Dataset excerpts
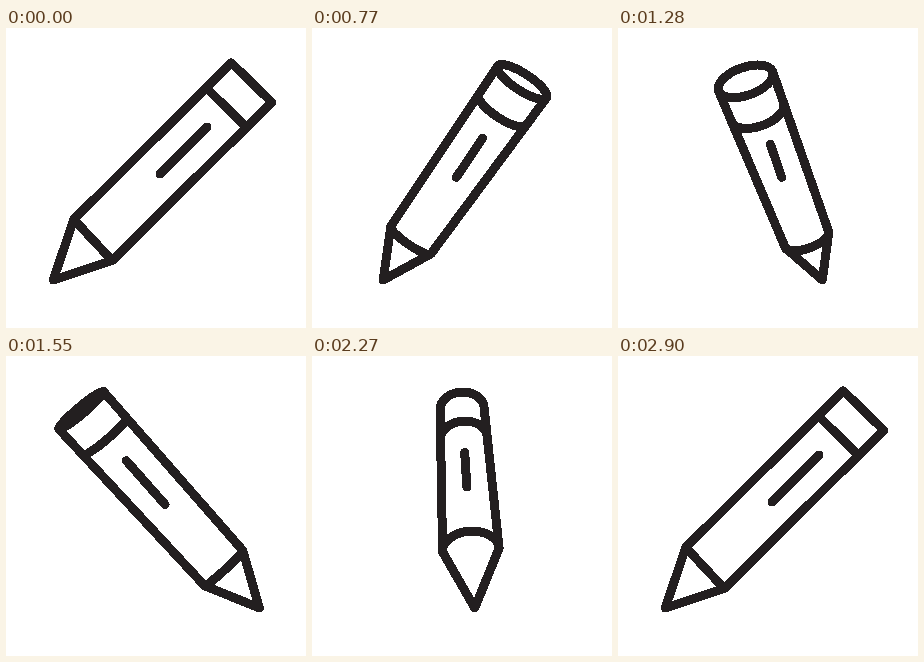
These frames come from a looping animation (300x300 px, 2.93 s). An HTML page:

```html
<!DOCTYPE html>
<html lang="en">
<head>
<meta charset="utf-8">
<title>Turning pencil</title>
<style>
  html, body { margin: 0; width: 100%; height: 100%; overflow: hidden; background: #fff; }
  svg { display: block; width: 100vw; height: 100vh; }
  path {
    fill: none; stroke: #231f20; stroke-width: 9;
    stroke-linecap: round; stroke-linejoin: round; shape-rendering: crispEdges;
  }
</style>
</head>
<body>
<svg viewBox="0 0 300 300"><path id="pencil"/></svg>
<script>
const LOOP = 2930, HOLD = 500, STEP = 30, STEPS = 80;
const AXIS = 154;
const pencil = document.getElementById('pencil');

const pt = p => p[0].toFixed(2) + ' ' + p[1].toFixed(2);
const mix = (a, b, u) => [a[0] + (b[0] - a[0]) * u, a[1] + (b[1] - a[1]) * u];
const poly = (...points) => 'M' + points.map(pt).join('L');

// A disc seen from the side: the two ends of its widest line.
function disc(x, y, hx, hy) {
  return { l: [x - hx, y - hy], r: [x + hx, y + hy] };
}

// Half an ellipse from the left end to the right end.
function arc({ l, r }, bulge, up) {
  const dx = r[0] - l[0], dy = r[1] - l[1];
  if (bulge < 0.05) return poly(l, r);
  const turn = Math.atan2(dy, dx) * 180 / Math.PI;
  return `M${pt(l)}A${Math.hypot(dx, dy) / 2} ${bulge} ${turn} 0 ${up ? 1 : 0} ${pt(r)}`;
}

// c and s: cosine and sine of the turn; s > 0 brings the blunt end nearer.
function outline(angle) {
  const c = Math.cos(angle), s = Math.sin(angle), q = s * s;
  const away = s < 0;
  const open = Math.abs(s) ** 1.6;
  const x = reach => AXIS + c * reach;

  const tip = [x(-106.8 - 5 * q), 252];
  const top = disc(x(91.5 - 42 * q), 54.5 - 1.5 * q,
    20.3 + 3.2 * s + 4.9 * q, c * (19.7 + 1.8 * s));
  const base = disc(x(-67 + (away ? 5 : -13) * q), 212 - (away ? 18 * q : 0),
    19.2 - 2.8 * s + 6.3 * q, c * (20.5 - 3.5 * s));
  const u = 0.159 + 0.045 * q;
  const ring = { l: mix(top.l, base.l, u), r: mix(top.r, base.r, u) };
  const mark = [
    [x(47 - 11.5 * s - 42 * q), 99 + 11.5 * s + 9 * q],
    [x(-7.5 * s - 18.5 * q), 146 + 9 * s - 6 * q]
  ];

  return poly(top.l, base.l, tip, base.r, top.r)
    + arc(top, 17 * open, true)
    + (away ? '' : arc(top, 17 * open, false))
    + arc(ring, 17 * open, away)
    + arc(base, (away ? 19 : 10) * open, away)
    + poly(...mark);
}

const start = performance.now();
function draw() {
  const t = Math.max(0, performance.now() - start) % LOOP;
  const step = Math.max(0, Math.floor((t - HOLD) / STEP)) % STEPS;
  pencil.setAttribute('d', outline(step / STEPS * 2 * Math.PI));
  requestAnimationFrame(draw);
}
draw();
</script>
</body>
</html>
```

== EXERCISE ==
Without the pictures, reproduce the entries exactly.

== EXERCISE SOLUTION ==
These frames come from a looping animation (300x300 px, 2.93 s). An HTML page:

```html
<!DOCTYPE html>
<html lang="en">
<head>
<meta charset="utf-8">
<title>Turning pencil</title>
<style>
  html, body { margin: 0; width: 100%; height: 100%; overflow: hidden; background: #fff; }
  svg { display: block; width: 100vw; height: 100vh; }
  path {
    fill: none; stroke: #231f20; stroke-width: 9;
    stroke-linecap: round; stroke-linejoin: round; shape-rendering: crispEdges;
  }
</style>
</head>
<body>
<svg viewBox="0 0 300 300"><path id="pencil"/></svg>
<script>
const LOOP = 2930, HOLD = 500, STEP = 30, STEPS = 80;
const AXIS = 154;
const pencil = document.getElementById('pencil');

const pt = p => p[0].toFixed(2) + ' ' + p[1].toFixed(2);
const mix = (a, b, u) => [a[0] + (b[0] - a[0]) * u, a[1] + (b[1] - a[1]) * u];
const poly = (...points) => 'M' + points.map(pt).join('L');

// A disc seen from the side: the two ends of its widest line.
function disc(x, y, hx, hy) {
  return { l: [x - hx, y - hy], r: [x + hx, y + hy] };
}

// Half an ellipse from the left end to the right end.
function arc({ l, r }, bulge, up) {
  const dx = r[0] - l[0], dy = r[1] - l[1];
  if (bulge < 0.05) return poly(l, r);
  const turn = Math.atan2(dy, dx) * 180 / Math.PI;
  return `M${pt(l)}A${Math.hypot(dx, dy) / 2} ${bulge} ${turn} 0 ${up ? 1 : 0} ${pt(r)}`;
}

// c and s: cosine and sine of the turn; s > 0 brings the blunt end nearer.
function outline(angle) {
  const c = Math.cos(angle), s = Math.sin(angle), q = s * s;
  const away = s < 0;
  const open = Math.abs(s) ** 1.6;
  const x = reach => AXIS + c * reach;

  const tip = [x(-106.8 - 5 * q), 252];
  const top = disc(x(91.5 - 42 * q), 54.5 - 1.5 * q,
    20.3 + 3.2 * s + 4.9 * q, c * (19.7 + 1.8 * s));
  const base = disc(x(-67 + (away ? 5 : -13) * q), 212 - (away ? 18 * q : 0),
    19.2 - 2.8 * s + 6.3 * q, c * (20.5 - 3.5 * s));
  const u = 0.159 + 0.045 * q;
  const ring = { l: mix(top.l, base.l, u), r: mix(top.r, base.r, u) };
  const mark = [
    [x(47 - 11.5 * s - 42 * q), 99 + 11.5 * s + 9 * q],
    [x(-7.5 * s - 18.5 * q), 146 + 9 * s - 6 * q]
  ];

  return poly(top.l, base.l, tip, base.r, top.r)
    + arc(top, 17 * open, true)
    + (away ? '' : arc(top, 17 * open, false))
    + arc(ring, 17 * open, away)
    + arc(base, (away ? 19 : 10) * open, away)
    + poly(...mark);
}

const start = performance.now();
function draw() {
  const t = Math.max(0, performance.now() - start) % LOOP;
  const step = Math.max(0, Math.floor((t - HOLD) / STEP)) % STEPS;
  pencil.setAttribute('d', outline(step / STEPS * 2 * Math.PI));
  requestAnimationFrame(draw);
}
draw();
</script>
</body>
</html>
```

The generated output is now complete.